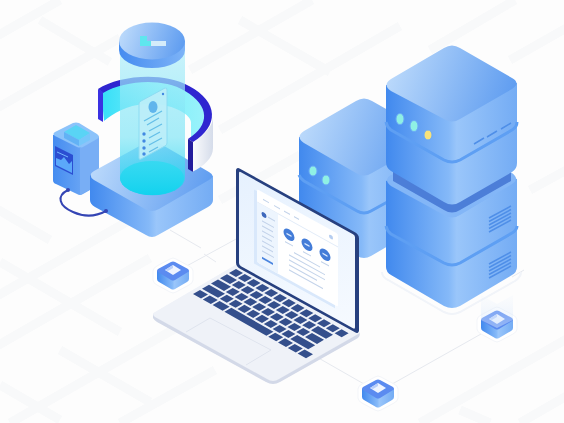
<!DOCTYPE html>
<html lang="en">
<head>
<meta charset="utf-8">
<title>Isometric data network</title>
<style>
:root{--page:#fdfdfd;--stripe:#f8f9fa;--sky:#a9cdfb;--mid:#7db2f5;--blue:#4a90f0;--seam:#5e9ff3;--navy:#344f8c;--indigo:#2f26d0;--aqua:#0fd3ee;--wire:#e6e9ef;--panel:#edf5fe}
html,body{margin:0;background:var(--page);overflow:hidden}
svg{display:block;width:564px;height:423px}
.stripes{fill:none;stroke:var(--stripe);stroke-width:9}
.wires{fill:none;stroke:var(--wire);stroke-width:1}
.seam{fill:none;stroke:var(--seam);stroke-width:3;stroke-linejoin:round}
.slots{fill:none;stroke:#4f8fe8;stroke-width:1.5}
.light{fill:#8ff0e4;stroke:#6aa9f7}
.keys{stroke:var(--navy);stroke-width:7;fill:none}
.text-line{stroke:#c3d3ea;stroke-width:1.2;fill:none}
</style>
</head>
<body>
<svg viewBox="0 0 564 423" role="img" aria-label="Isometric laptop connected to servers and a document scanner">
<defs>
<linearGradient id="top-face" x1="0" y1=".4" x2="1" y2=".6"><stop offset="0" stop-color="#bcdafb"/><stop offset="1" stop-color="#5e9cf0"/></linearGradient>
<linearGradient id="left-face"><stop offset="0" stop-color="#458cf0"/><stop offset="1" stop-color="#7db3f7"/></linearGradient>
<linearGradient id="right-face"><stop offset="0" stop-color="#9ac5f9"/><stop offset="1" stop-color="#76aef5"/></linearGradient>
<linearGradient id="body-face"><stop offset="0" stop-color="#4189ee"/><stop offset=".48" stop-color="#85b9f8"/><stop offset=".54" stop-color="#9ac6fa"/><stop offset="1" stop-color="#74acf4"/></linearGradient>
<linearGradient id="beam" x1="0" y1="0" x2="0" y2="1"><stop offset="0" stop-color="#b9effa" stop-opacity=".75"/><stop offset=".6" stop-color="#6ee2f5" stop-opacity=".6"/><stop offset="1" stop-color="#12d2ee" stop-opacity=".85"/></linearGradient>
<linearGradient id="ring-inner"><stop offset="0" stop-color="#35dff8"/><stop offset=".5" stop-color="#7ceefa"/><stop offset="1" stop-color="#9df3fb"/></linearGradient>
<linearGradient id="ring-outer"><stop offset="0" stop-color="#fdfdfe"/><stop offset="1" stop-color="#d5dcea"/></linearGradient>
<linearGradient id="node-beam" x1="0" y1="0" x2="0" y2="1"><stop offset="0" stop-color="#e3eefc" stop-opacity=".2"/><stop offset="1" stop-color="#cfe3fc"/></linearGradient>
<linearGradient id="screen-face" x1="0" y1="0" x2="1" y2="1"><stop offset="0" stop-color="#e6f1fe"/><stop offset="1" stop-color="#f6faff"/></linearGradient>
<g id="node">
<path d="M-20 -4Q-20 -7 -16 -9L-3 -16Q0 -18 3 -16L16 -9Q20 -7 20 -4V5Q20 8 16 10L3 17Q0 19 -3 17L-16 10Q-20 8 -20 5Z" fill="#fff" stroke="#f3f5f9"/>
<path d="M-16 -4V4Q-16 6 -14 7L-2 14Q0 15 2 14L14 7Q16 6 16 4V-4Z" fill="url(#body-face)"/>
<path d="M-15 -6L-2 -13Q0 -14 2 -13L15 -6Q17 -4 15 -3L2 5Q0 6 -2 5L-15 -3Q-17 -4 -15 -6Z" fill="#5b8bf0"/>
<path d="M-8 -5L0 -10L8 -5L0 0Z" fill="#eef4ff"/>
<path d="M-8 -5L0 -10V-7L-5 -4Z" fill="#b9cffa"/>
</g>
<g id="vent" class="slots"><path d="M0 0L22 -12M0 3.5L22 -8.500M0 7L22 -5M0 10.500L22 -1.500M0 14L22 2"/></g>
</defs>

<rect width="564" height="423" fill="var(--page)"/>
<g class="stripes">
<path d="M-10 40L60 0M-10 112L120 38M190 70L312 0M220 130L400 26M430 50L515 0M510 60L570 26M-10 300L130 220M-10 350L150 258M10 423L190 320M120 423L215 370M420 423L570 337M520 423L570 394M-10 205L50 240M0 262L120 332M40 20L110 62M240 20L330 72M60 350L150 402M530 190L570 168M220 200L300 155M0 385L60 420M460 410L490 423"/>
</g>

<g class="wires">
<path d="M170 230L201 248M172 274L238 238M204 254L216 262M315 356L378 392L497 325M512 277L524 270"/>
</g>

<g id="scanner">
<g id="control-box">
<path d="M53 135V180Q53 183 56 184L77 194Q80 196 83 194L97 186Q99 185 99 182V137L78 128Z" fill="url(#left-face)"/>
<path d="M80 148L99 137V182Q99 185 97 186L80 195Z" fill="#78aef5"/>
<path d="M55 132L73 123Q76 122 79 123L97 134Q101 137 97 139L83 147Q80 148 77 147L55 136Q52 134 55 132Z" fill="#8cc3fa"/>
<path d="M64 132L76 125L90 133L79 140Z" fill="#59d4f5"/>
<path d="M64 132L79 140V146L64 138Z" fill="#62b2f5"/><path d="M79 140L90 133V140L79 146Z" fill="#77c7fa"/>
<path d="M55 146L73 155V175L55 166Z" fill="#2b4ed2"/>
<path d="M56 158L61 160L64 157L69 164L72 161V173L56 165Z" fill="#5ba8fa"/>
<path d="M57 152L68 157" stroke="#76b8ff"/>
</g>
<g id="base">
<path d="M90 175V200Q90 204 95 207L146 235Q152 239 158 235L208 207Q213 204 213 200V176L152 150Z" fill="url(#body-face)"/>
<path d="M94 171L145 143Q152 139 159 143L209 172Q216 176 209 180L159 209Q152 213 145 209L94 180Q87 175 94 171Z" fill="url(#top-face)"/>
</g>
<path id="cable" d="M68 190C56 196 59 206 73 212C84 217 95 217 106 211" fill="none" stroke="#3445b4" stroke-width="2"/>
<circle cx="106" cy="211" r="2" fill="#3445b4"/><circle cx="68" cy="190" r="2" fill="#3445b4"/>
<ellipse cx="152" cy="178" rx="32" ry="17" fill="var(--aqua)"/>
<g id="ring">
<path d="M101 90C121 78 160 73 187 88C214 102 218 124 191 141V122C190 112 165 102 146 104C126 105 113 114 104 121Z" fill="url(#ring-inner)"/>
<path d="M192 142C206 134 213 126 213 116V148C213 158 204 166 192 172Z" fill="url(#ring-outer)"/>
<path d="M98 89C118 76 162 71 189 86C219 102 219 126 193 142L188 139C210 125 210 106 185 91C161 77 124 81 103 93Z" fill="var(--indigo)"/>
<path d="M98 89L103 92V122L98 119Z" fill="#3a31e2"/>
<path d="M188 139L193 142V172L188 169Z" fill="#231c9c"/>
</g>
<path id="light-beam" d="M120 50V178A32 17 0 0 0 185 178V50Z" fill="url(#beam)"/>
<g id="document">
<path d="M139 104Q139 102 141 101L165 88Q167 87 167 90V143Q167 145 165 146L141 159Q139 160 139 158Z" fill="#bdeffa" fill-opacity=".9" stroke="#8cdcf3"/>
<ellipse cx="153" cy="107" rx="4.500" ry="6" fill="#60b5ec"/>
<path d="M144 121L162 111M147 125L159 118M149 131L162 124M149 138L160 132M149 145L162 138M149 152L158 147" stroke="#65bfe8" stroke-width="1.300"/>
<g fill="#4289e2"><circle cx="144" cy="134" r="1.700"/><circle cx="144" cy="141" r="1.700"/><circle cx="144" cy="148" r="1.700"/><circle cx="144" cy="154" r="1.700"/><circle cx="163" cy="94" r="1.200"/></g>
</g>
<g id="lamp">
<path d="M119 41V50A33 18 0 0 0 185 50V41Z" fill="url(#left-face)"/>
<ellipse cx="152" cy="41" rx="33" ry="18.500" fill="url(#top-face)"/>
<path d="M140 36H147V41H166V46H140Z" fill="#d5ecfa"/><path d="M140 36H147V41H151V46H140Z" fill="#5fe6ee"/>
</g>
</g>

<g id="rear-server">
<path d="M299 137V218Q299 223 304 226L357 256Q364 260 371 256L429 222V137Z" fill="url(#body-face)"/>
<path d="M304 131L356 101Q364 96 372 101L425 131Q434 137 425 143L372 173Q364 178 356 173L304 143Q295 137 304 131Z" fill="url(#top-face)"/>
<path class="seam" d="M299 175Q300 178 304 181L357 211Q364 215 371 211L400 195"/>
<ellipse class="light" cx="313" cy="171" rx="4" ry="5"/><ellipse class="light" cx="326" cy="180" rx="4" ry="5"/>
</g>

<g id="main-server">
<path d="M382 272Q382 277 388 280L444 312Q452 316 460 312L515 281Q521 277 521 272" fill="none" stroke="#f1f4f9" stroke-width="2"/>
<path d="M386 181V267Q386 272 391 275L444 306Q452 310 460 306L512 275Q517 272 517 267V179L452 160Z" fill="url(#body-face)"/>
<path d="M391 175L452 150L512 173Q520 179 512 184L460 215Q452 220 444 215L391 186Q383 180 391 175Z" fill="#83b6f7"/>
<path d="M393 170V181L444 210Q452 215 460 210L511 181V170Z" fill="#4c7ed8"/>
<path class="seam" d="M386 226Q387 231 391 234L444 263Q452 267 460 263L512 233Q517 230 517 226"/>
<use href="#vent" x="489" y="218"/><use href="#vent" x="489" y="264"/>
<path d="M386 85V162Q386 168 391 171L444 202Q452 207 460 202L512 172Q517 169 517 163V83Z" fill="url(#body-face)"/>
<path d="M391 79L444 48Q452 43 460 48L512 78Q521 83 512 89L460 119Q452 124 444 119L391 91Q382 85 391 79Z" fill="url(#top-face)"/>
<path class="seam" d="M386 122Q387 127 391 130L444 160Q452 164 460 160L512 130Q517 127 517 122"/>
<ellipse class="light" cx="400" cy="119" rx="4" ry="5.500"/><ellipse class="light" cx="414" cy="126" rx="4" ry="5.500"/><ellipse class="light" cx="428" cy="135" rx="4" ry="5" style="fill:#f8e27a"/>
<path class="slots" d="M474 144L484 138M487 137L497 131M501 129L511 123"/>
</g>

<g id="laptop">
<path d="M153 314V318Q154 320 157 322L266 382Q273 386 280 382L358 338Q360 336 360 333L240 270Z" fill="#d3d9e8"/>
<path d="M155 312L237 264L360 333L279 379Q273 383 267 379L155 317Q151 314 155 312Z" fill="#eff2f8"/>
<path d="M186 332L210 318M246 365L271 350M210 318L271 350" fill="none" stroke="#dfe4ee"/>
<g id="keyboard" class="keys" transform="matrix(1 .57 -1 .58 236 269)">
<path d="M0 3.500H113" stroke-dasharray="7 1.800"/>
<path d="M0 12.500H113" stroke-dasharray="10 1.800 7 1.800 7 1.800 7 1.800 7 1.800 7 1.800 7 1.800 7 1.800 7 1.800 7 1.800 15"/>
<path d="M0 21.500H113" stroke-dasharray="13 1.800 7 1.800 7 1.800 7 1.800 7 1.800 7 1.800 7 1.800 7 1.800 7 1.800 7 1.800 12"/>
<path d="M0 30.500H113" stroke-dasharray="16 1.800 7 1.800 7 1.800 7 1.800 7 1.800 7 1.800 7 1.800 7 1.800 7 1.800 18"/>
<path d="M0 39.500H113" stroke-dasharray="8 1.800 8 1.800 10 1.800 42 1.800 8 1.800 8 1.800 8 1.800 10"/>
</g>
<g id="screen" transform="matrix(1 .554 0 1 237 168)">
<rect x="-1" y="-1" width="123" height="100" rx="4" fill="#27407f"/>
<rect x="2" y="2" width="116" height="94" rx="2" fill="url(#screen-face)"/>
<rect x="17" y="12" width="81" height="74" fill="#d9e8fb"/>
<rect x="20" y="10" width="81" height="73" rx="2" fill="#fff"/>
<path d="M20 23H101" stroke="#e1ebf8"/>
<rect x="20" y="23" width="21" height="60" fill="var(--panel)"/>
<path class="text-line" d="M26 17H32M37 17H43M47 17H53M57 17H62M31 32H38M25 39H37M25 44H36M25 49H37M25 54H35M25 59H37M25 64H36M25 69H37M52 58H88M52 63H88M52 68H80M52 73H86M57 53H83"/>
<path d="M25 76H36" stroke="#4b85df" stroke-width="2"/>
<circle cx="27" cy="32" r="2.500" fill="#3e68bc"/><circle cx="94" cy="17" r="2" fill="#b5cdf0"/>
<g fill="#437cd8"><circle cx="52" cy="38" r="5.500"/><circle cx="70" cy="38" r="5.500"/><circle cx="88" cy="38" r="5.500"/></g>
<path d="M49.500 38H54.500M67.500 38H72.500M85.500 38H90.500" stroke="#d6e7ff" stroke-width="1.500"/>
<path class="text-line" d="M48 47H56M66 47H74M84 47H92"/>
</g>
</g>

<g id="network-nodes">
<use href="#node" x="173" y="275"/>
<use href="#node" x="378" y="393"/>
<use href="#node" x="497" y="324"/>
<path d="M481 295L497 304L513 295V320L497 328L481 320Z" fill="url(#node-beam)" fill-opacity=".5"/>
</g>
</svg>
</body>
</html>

ASSIGNED TASK
Copy out the lines above exactly, beginning at the one that contains "230L201 248M172 274L238" and ending at the one that contains "135V180Q53 183 56".

TASK SOLUTION
<path d="M170 230L201 248M172 274L238 238M204 254L216 262M315 356L378 392L497 325M512 277L524 270"/>
</g>

<g id="scanner">
<g id="control-box">
<path d="M53 135V180Q53 183 56 184L77 194Q80 196 83 194L97 186Q99 185 99 182V137L78 128Z" fill="url(#left-face)"/>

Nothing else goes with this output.